__Task details__:
Output each record below exactly. No images go in the copy.

__Excerpted data__:
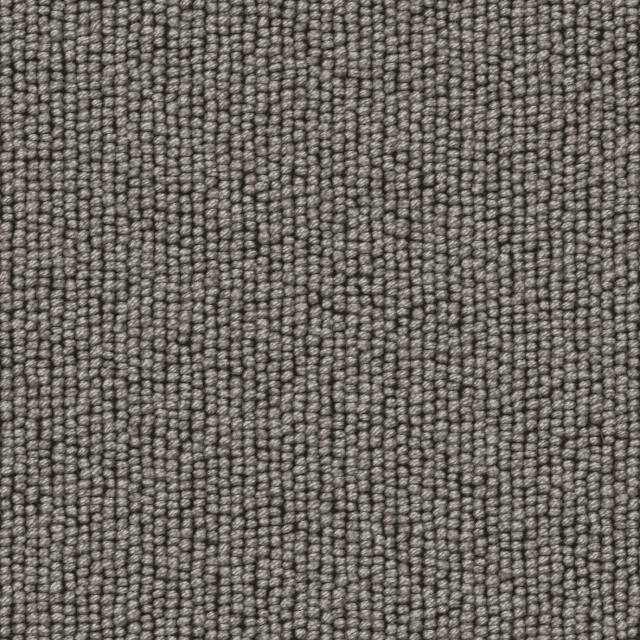
A WebGL 1 fragment shader for this texture:

```glsl
precision highp float;
uniform vec2 u_resolution;

const vec2 LOOPS = vec2(50.0, 65.0);        // yarn loops across and down
const vec2 LOOP_RADIUS = vec2(0.57, 0.64);  // in loop cells
const float SIZE_VARIATION = 0.22;
const vec2 JITTER = vec2(0.22, 0.24);
const float TONE = 0.80;
const float TONE_VARIATION = 0.09;
const vec2 LIGHT_SLOPE = vec2(-0.10, 0.27);
const float STRAND_FREQUENCY = 10.0;
const float STRAND_DEPTH = 0.09;
const float FIBRE_CELLS = 200.0;
const float FIBRE_DEPTH = 0.55;
const float HAIR_CELLS = 31.0;
const float HAIR_WIDTH = 0.0009;            // in canvas units
const float HAIR_OPACITY = 0.26;
const vec3 GAP_COLOR = vec3(0.125, 0.125, 0.10);
const vec3 YARN_COLOR = vec3(0.395, 0.365, 0.335);
const vec3 LIGHT_COLOR = vec3(0.75, 0.73, 0.70);

float hash(vec2 p) {
  return fract(sin(dot(p, vec2(127.1, 311.7))) * 43758.55);
}

vec2 hash2(vec2 p) {
  return vec2(hash(p), hash(p + vec2(37.2, 17.9)));
}

// Distance to the nearest scattered point
float cellular(vec2 p) {
  vec2 cell = floor(p);
  float nearest = 2.0;
  for (int j = -1; j <= 1; j++) {
    for (int i = -1; i <= 1; i++) {
      vec2 id = cell + vec2(float(i), float(j));
      nearest = min(nearest, length(id + hash2(id) - p));
    }
  }
  return nearest;
}

// Uneven loop spacing along each column
float columnShift(float column, float y) {
  float phase = 6.283 * hash(vec2(column, 3.7));
  return hash(vec2(column, 9.1)) + 0.22 * sin(y * 0.57 + phase)
       + 0.09 * sin(y * 1.37 + phase * 2.3);
}

// Brightness of the highest yarn loop at p, its strands roughened by fuzz
float yarn(vec2 p, float fuzz) {
  float top = -1.0;
  vec2 local = vec2(0.0);
  vec2 topId = vec2(0.0);
  p.x += 0.06 * sin(p.y * 0.23 + p.x * 0.11) + 0.05 * sin(p.y * 0.83 + p.x * 1.4);
  for (int i = -1; i <= 1; i++) {
    float column = floor(p.x) + float(i);
    float y = p.y + columnShift(column, p.y);
    for (int j = -1; j <= 1; j++) {
      vec2 id = vec2(column, floor(y) + float(j));
      vec2 center = id + 0.5 + JITTER * (hash2(id) - 0.5);
      float size = 1.0 + SIZE_VARIATION * (hash(id + 5.3) - 0.5);
      vec2 d = (vec2(p.x, y) - center) / (LOOP_RADIUS * size);
      d.y -= d.x * 0.45 * (hash(id + 8.6) - 0.35);
      float height = 1.0 - dot(d, d);
      if (height > top) {
        top = height;
        local = d;
        topId = id;
      }
    }
  }
  float body = smoothstep(-0.28, 1.08, top + 0.16 * fuzz);
  float tone = TONE + TONE_VARIATION * (hash(topId + 2.4) - 0.5);
  float lighting = dot(local, LIGHT_SLOPE);
  float slant = mix(0.3, 0.9, hash(topId + 6.8));
  float twist = local.y - slant * local.x + 0.3 * local.x * local.x + 0.25 * fuzz;
  float strands = STRAND_DEPTH * sin(twist * STRAND_FREQUENCY + 6.283 * hash(topId));
  return body * (tone + lighting + strands);
}

// Coverage of one curved loose hair per cell
float hairs(vec2 uv, float seed, float pixel) {
  vec2 p = uv * HAIR_CELLS + seed * vec2(0.37, 0.61);
  vec2 id = floor(p) + seed * 19.0;
  vec2 q = fract(p) - 0.5;
  float angle = 6.283 * hash(id);
  float c = cos(angle);
  float s = sin(angle);
  q = vec2(c * q.x + s * q.y, c * q.y - s * q.x);
  float bend = 2.4 * (hash(id + 4.4) - 0.5);
  float slope = 2.0 * bend * q.x;
  float d = abs(q.y - bend * (q.x * q.x - 0.06)) / sqrt(1.0 + slope * slope);
  float line = 1.0 - smoothstep(0.0, HAIR_WIDTH + pixel, d / HAIR_CELLS);
  float ends = 1.0 - smoothstep(0.28, 0.42, abs(q.x));
  return line * ends * step(0.25, hash(id + 1.9));
}

void main() {
  vec2 uv = gl_FragCoord.xy / u_resolution;
  float pixel = 1.0 / min(u_resolution.x, u_resolution.y);

  // Wool fibres, drawn out along a slanted direction
  vec2 fibreUv = vec2(uv.x * 0.55 + uv.y * 0.35, uv.y * 1.05 - uv.x * 0.6);
  float fibre = 0.45 - cellular(fibreUv * FIBRE_CELLS);
  float tuft = 0.45 - cellular(uv.yx * FIBRE_CELLS * 0.6 + 7.0);

  float shade = yarn(uv * LOOPS, tuft + 0.5 * fibre);
  shade += FIBRE_DEPTH * (fibre + 0.3 * tuft) * (0.25 + 0.75 * shade);

  // Loose hairs
  for (int k = 0; k < 4; k++) {
    float hair = hairs(uv, float(k) + 1.0, pixel);
    shade = mix(shade, 0.72, HAIR_OPACITY * hair);
  }

  float lift = clamp(shade, 0.0, 0.5);
  vec3 color = mix(GAP_COLOR, YARN_COLOR, lift + 0.5 * smoothstep(0.0, 0.5, lift));
  color = mix(color, LIGHT_COLOR, clamp(shade * 2.0 - 1.0, 0.0, 1.0));
  gl_FragColor = vec4(color, 1.0);
}
```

__Solution to this exercise__:
A WebGL 1 fragment shader for this texture:

```glsl
precision highp float;
uniform vec2 u_resolution;

const vec2 LOOPS = vec2(50.0, 65.0);        // yarn loops across and down
const vec2 LOOP_RADIUS = vec2(0.57, 0.64);  // in loop cells
const float SIZE_VARIATION = 0.22;
const vec2 JITTER = vec2(0.22, 0.24);
const float TONE = 0.80;
const float TONE_VARIATION = 0.09;
const vec2 LIGHT_SLOPE = vec2(-0.10, 0.27);
const float STRAND_FREQUENCY = 10.0;
const float STRAND_DEPTH = 0.09;
const float FIBRE_CELLS = 200.0;
const float FIBRE_DEPTH = 0.55;
const float HAIR_CELLS = 31.0;
const float HAIR_WIDTH = 0.0009;            // in canvas units
const float HAIR_OPACITY = 0.26;
const vec3 GAP_COLOR = vec3(0.125, 0.125, 0.10);
const vec3 YARN_COLOR = vec3(0.395, 0.365, 0.335);
const vec3 LIGHT_COLOR = vec3(0.75, 0.73, 0.70);

float hash(vec2 p) {
  return fract(sin(dot(p, vec2(127.1, 311.7))) * 43758.55);
}

vec2 hash2(vec2 p) {
  return vec2(hash(p), hash(p + vec2(37.2, 17.9)));
}

// Distance to the nearest scattered point
float cellular(vec2 p) {
  vec2 cell = floor(p);
  float nearest = 2.0;
  for (int j = -1; j <= 1; j++) {
    for (int i = -1; i <= 1; i++) {
      vec2 id = cell + vec2(float(i), float(j));
      nearest = min(nearest, length(id + hash2(id) - p));
    }
  }
  return nearest;
}

// Uneven loop spacing along each column
float columnShift(float column, float y) {
  float phase = 6.283 * hash(vec2(column, 3.7));
  return hash(vec2(column, 9.1)) + 0.22 * sin(y * 0.57 + phase)
       + 0.09 * sin(y * 1.37 + phase * 2.3);
}

// Brightness of the highest yarn loop at p, its strands roughened by fuzz
float yarn(vec2 p, float fuzz) {
  float top = -1.0;
  vec2 local = vec2(0.0);
  vec2 topId = vec2(0.0);
  p.x += 0.06 * sin(p.y * 0.23 + p.x * 0.11) + 0.05 * sin(p.y * 0.83 + p.x * 1.4);
  for (int i = -1; i <= 1; i++) {
    float column = floor(p.x) + float(i);
    float y = p.y + columnShift(column, p.y);
    for (int j = -1; j <= 1; j++) {
      vec2 id = vec2(column, floor(y) + float(j));
      vec2 center = id + 0.5 + JITTER * (hash2(id) - 0.5);
      float size = 1.0 + SIZE_VARIATION * (hash(id + 5.3) - 0.5);
      vec2 d = (vec2(p.x, y) - center) / (LOOP_RADIUS * size);
      d.y -= d.x * 0.45 * (hash(id + 8.6) - 0.35);
      float height = 1.0 - dot(d, d);
      if (height > top) {
        top = height;
        local = d;
        topId = id;
      }
    }
  }
  float body = smoothstep(-0.28, 1.08, top + 0.16 * fuzz);
  float tone = TONE + TONE_VARIATION * (hash(topId + 2.4) - 0.5);
  float lighting = dot(local, LIGHT_SLOPE);
  float slant = mix(0.3, 0.9, hash(topId + 6.8));
  float twist = local.y - slant * local.x + 0.3 * local.x * local.x + 0.25 * fuzz;
  float strands = STRAND_DEPTH * sin(twist * STRAND_FREQUENCY + 6.283 * hash(topId));
  return body * (tone + lighting + strands);
}

// Coverage of one curved loose hair per cell
float hairs(vec2 uv, float seed, float pixel) {
  vec2 p = uv * HAIR_CELLS + seed * vec2(0.37, 0.61);
  vec2 id = floor(p) + seed * 19.0;
  vec2 q = fract(p) - 0.5;
  float angle = 6.283 * hash(id);
  float c = cos(angle);
  float s = sin(angle);
  q = vec2(c * q.x + s * q.y, c * q.y - s * q.x);
  float bend = 2.4 * (hash(id + 4.4) - 0.5);
  float slope = 2.0 * bend * q.x;
  float d = abs(q.y - bend * (q.x * q.x - 0.06)) / sqrt(1.0 + slope * slope);
  float line = 1.0 - smoothstep(0.0, HAIR_WIDTH + pixel, d / HAIR_CELLS);
  float ends = 1.0 - smoothstep(0.28, 0.42, abs(q.x));
  return line * ends * step(0.25, hash(id + 1.9));
}

void main() {
  vec2 uv = gl_FragCoord.xy / u_resolution;
  float pixel = 1.0 / min(u_resolution.x, u_resolution.y);

  // Wool fibres, drawn out along a slanted direction
  vec2 fibreUv = vec2(uv.x * 0.55 + uv.y * 0.35, uv.y * 1.05 - uv.x * 0.6);
  float fibre = 0.45 - cellular(fibreUv * FIBRE_CELLS);
  float tuft = 0.45 - cellular(uv.yx * FIBRE_CELLS * 0.6 + 7.0);

  float shade = yarn(uv * LOOPS, tuft + 0.5 * fibre);
  shade += FIBRE_DEPTH * (fibre + 0.3 * tuft) * (0.25 + 0.75 * shade);

  // Loose hairs
  for (int k = 0; k < 4; k++) {
    float hair = hairs(uv, float(k) + 1.0, pixel);
    shade = mix(shade, 0.72, HAIR_OPACITY * hair);
  }

  float lift = clamp(shade, 0.0, 0.5);
  vec3 color = mix(GAP_COLOR, YARN_COLOR, lift + 0.5 * smoothstep(0.0, 0.5, lift));
  color = mix(color, LIGHT_COLOR, clamp(shade * 2.0 - 1.0, 0.0, 1.0));
  gl_FragColor = vec4(color, 1.0);
}
```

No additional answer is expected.